Directions for this task
Return every line of the data that contains the string "body".
*** Records supplied Section Begins ***
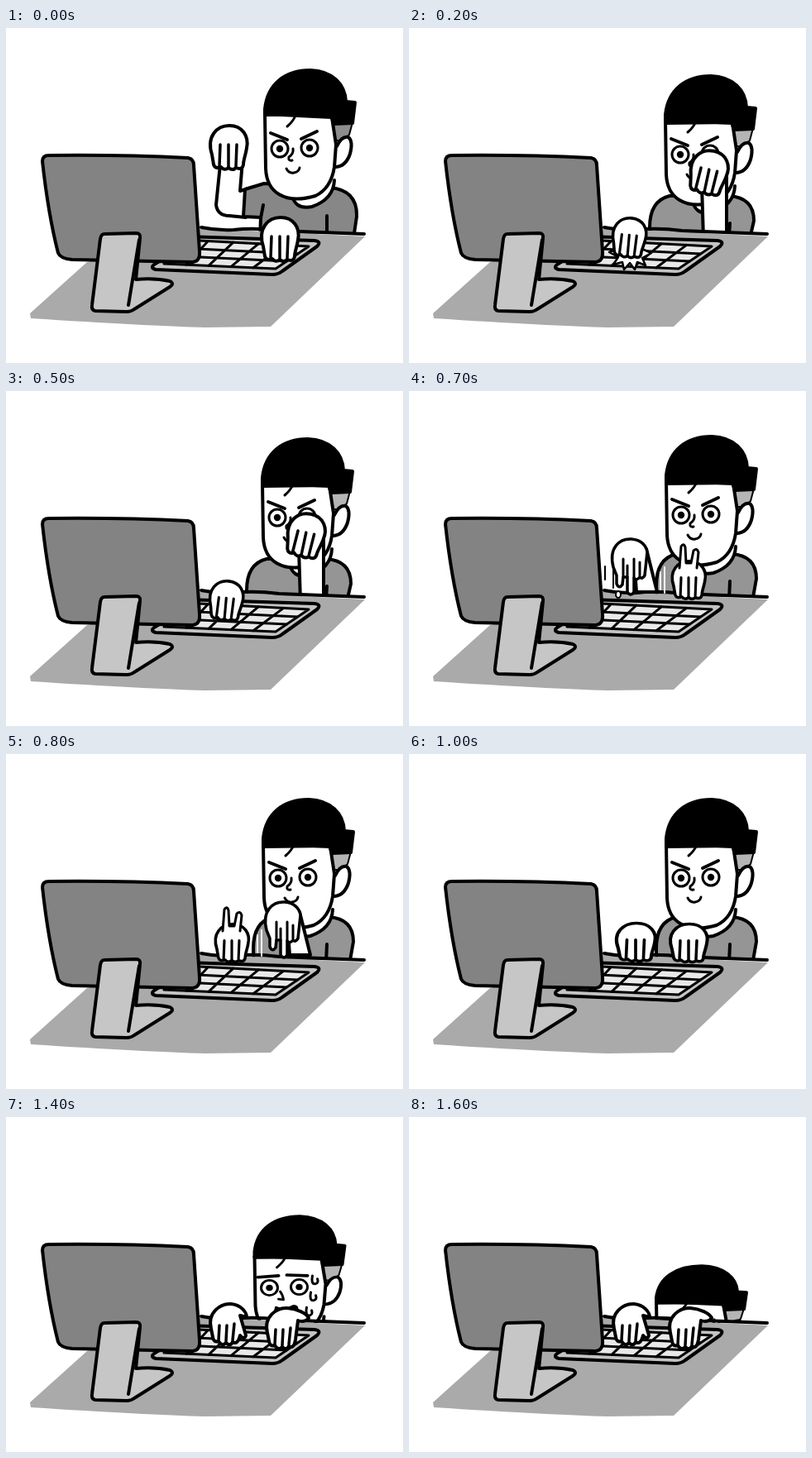
Write an HTML page that moves like this. It is 480 px wide and 405 px high and loops after 2000 ms.

```html
<!DOCTYPE html>
<html>
<head>
<meta charset="utf-8">
<title>Keyboard frenzy</title>
<style>
html, body { margin: 0; height: 100%; overflow: hidden; background: #fff; }
body > svg { display: block; width: 100vw; height: 100vh; stroke: #000; stroke-linecap: round; stroke-linejoin: round; }
</style>
</head>
<body>
<svg viewBox="0 0 480 405"></svg>
<script>
const stage = document.querySelector('svg');
const STEP = 100, LOOP = 2000;

const path = (d, fill = 'none', width = 4) => `<path d="${d}" fill="${fill}" stroke-width="${width}"/>`;
const group = (transform, ...parts) => `<g transform="${transform}">${parts.join('')}</g>`;
const at = (x, y, ...parts) => group(`translate(${x} ${y})`, ...parts);
// Hides whatever reaches below the back edge of the desk
const behindDesk = (...parts) => `<svg width="480" height="249">${parts.join('')}</svg>`;

// Desk, keyboard and monitor
function keyboard() {
  const cell = (u, v) => `${214 + 152 * u - v * (23 + 17 * u)} ${256 + 8 * u + v * (29 - 2 * u)}`;
  let lines = '';
  for (let i = 1; i < 5; i++) lines += `M${cell(i / 5, 0)}L${cell(i / 5, 1)}`;
  for (let j = 1; j < 3; j++) lines += `M${cell(0, j / 3)}L${cell(1, j / 3)}`;
  return path('M215 252L373 257Q382 258 376 264L334 294Q329 298 322 298L181 292Q174 290 179 286L200 273Z', '#c4c4c4') +
    path(`M${cell(0, 0)}L${cell(1, 0)}L${cell(1, 1)}L${cell(0, 1)}Z`, '#e9e9e9', 3) +
    path(lines, 'none', 3);
}

const scene =
  '<path d="M98 283L29 345L30 351Q170 360 240 362L320 361L434 252L236 242L200 260Z" fill="#aaa" stroke="none"/>' +
  path('M236 241Q255 245 275 244Q300 241 330 245L433 249') +
  keyboard() +
  path('M44 161Q44 154 52 154Q140 153 220 157Q227 158 227 166L234 270Q235 282 226 283L80 280Q66 279 63 272Q51 225 44 161Z', '#838383') +
  path('M119 249L157 248Q163 248 162 254L157 304Q180 302 198 306Q204 309 198 313L155 340Q151 343 146 343L108 342Q103 341 104 335L114 255Q115 249 119 249Z', '#c6c6c6') +
  path('M161 256L148 335');

// Hands
const fist = (x, y, more = '') => group(`translate(${x} ${y}) ${more}`,
  path('M-20 8C-27 -14 -14 -27 1 -27C17 -27 25 -14 22 0C21 8 18 14 18 20Q17 27 9 24Q5 28 0 24Q-5 28 -9 23Q-16 26 -18 20Z', '#fff'),
  path('M-10 -4L-11 22M0 -4V23M10 -4L9 22', 'none', 3.5));

const spread = (x, y, thumb) => at(x, y,
  path(`M-20 6C-25 -14 -8 -25 4 -24${thumb}Q12 26 6 22Q3 28 -2 23Q-7 28 -11 21Q-17 23 -18 16Z`, '#fff'),
  path('M-10 2L-11 20M-1 2L-2 21M8 0L6 20', 'none', 3.5));

const pointDown = (x, y) => at(x, y,
  path('M4 -14L20 -12L33 40H8Z', '#fff'),
  path('M-20 10C-26 -14 -12 -25 2 -24C14 -23 20 -16 21 -8L18 20Q15 25 12 22Q8 27 5 23V40Q1 46 -3 40V22H-8L-9 31Q-13 37 -16 30V20Z', '#fff', 3.5),
  path('M-8 0V22M-3 8V22M5 0V23M12 4V20', 'none', 3));

const pointUp = (x, y) => fist(x, y, 'scale(.9 .86)') + at(x, y,
  path('M-11 -15L-9 -41Q-6 -46 -4 -40L-3 -21H3L6 -36Q10 -40 12 -34L10 -15', '#fff', 3));

const restingFists = fist(274, 228, 'scale(1.05 .87)') + fist(338, 229, 'scale(1 .87)');
const typingHands =
  spread(268, 250, 'C16 -23 23 -14 23 -8L15 -10L22 14Q20 20 15 14') +
  spread(336, 255, 'C16 -23 27 -18 30 -12Q25 -6 17 -9L14 14');
const splash = (x, y) => at(x, y,
  path('M-25 -8L-14 -2L-20 7L-9 4L-7 13L0 5L6 13L9 4L19 8L15 -1L26 -7L10 -14H-10Z', '#fff', 2.5));

// Person
const eye = (x, y) => at(x, y, '<circle r="10" fill="#fff" stroke-width="3"/><circle r="4.2" stroke="none"/>');

const smile =
  path('M318 131L338 139M374 129L355 138') +
  path('M337 174Q340 180 346 179Q352 178 353 173M345 150Q346 156 340 160Q339 165 344 164', 'none', 3);

const worry =
  path('M315 136L340 134M350 133L375 134') +
  path('M342 155Q345 159 346 166L340 165', 'none', 3) +
  path('M337 176Q347 181 358 174Q365 174 361 183Q353 193 342 189Q334 184 337 176Z', '#000', 3) +
  '<ellipse cx="350" cy="184" rx="7" ry="3.5" fill="#ccc" stroke="none"/>' +
  [[384, 140], [382, 162], [377, 182]].map(([x, y]) =>
    path(`M${x - 3} ${y - 6}Q${x - 5} ${y + 5} ${x} ${y + 5}Q${x + 5} ${y + 4} ${x + 3} ${y - 2}`, '#fff', 3)).join('');

const head = (x, y, mood, brow = 113, side = '#b5b5b5') => at(x, y,
  path('M344 203Q345 224 368 220Q394 211 395 188', '#fff'),
  path('M391 114L417 118L413 133L405 140H396Z', side, 2),
  path('M398 147Q404 134 412 136Q418 141 414 156Q409 171 397 172', '#fff'),
  path('M311 108L312 174Q313 196 328 205Q345 215 372 207Q391 198 395 172L397 145L392 112Z', '#fff'),
  path(`M311 ${brow - 1}V102C314 72 335 55 366 55C393 56 408 72 409 93L420 94L417 119L394 120L391 ${brow - 2}Z`, '#000'),
  path('M348 110Q345 117 338 123', 'none', 3),
  eye(329, 150), eye(365, 149), mood);

const body = (left, right, top) =>
  path(`M${left} 255V${top + 38}Q${left} ${top + 6} ${left + 24} ${top}H${right - 30}Q${right} ${top + 2} ${right} ${top + 30}L${right - 5} 255Z`, '#959595') +
  path(`M388 ${top + 33}L387 252`);

// Poses
const raisedLeft = hit =>
  behindDesk(
    path('M259 165L254 214Q256 227 270 227L290 229L300 192L283 197L286 160Z', '#fff'),
    fist(269, 145),
    path('M312 188L289 195L287 228L308 229L307 255H420L424 228Q425 196 392 193Z', '#878787'),
    path('M311 214L308 230M388 227V250'),
    head(2, -4, smile, 110, '#8d8d8d')) +
  scene + (hit ? splash(333, 284) : '') + fist(331, 256);

const raisedRight = hit =>
  behindDesk(
    body(291, 417, 203), head(-1, 3, smile),
    path('M354 190L356 255H384L384 178Z', '#fff'),
    fist(362, 175, 'rotate(12)')) +
  scene + (hit ? splash(267, 279) : '') + fist(266, 254, 'rotate(5) scale(.9 .9)');

const calm = behindDesk(body(299, 420, 197), head(0, 0, smile)) + scene;

const strokes = (x, color) => `<g stroke="${color}">${path(`M${x} 213V244M${x - 5} 219V240`, 'none', 2)}</g>`;
const poking = leftDown => calm + (leftDown
  ? pointDown(267, 203) + pointUp(338, 229) + path('M237 212V228M247 212V238', 'none', 2) +
    strokes(309, '#fff') + '<ellipse cx="253" cy="246" rx="3" ry="4" fill="#fff" stroke-width="2"/>'
  : pointUp(273, 229) + pointDown(335, 203) + strokes(309, '#fff'));

// The head bows as it drops, so it also gets shorter
const sinking = amount => behindDesk(
  at(0, 120 * amount, body(291, 425, 194)),
  group(`translate(${-3 * amount} ${60 + 120 * amount}) scale(1 ${1 - .18 * amount})`,
    head(-9, -55, worry, 111))) +
  scene + typingHands;

const poses = [
  raisedLeft(false), raisedRight(false), raisedRight(true), raisedLeft(false), raisedLeft(true),
  raisedRight(false), raisedRight(true),
  poking(true), poking(false), poking(true),
  calm + restingFists, calm + typingHands,
  ...[0, .25, .5, .75, 1].map(sinking)
];

let shown = -1;
function draw() {
  const index = Math.min(poses.length - 1, Math.floor(performance.now() % LOOP / STEP));
  if (index !== shown) stage.innerHTML = poses[shown = index];
  requestAnimationFrame(draw);
}
draw();
</script>
</body>
</html>
```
*** Records supplied Section Ends ***
Task answer
html, body { margin: 0; height: 100%; overflow: hidden; background: #fff; }
body > svg { display: block; width: 100vw; height: 100vh; stroke: #000; stroke-linecap: round; stroke-linejoin: round; }
<body>
const body = (left, right, top) =>
    body(291, 417, 203), head(-1, 3, smile),
const calm = behindDesk(body(299, 420, 197), head(0, 0, smile)) + scene;
  at(0, 120 * amount, body(291, 425, 194)),
</body>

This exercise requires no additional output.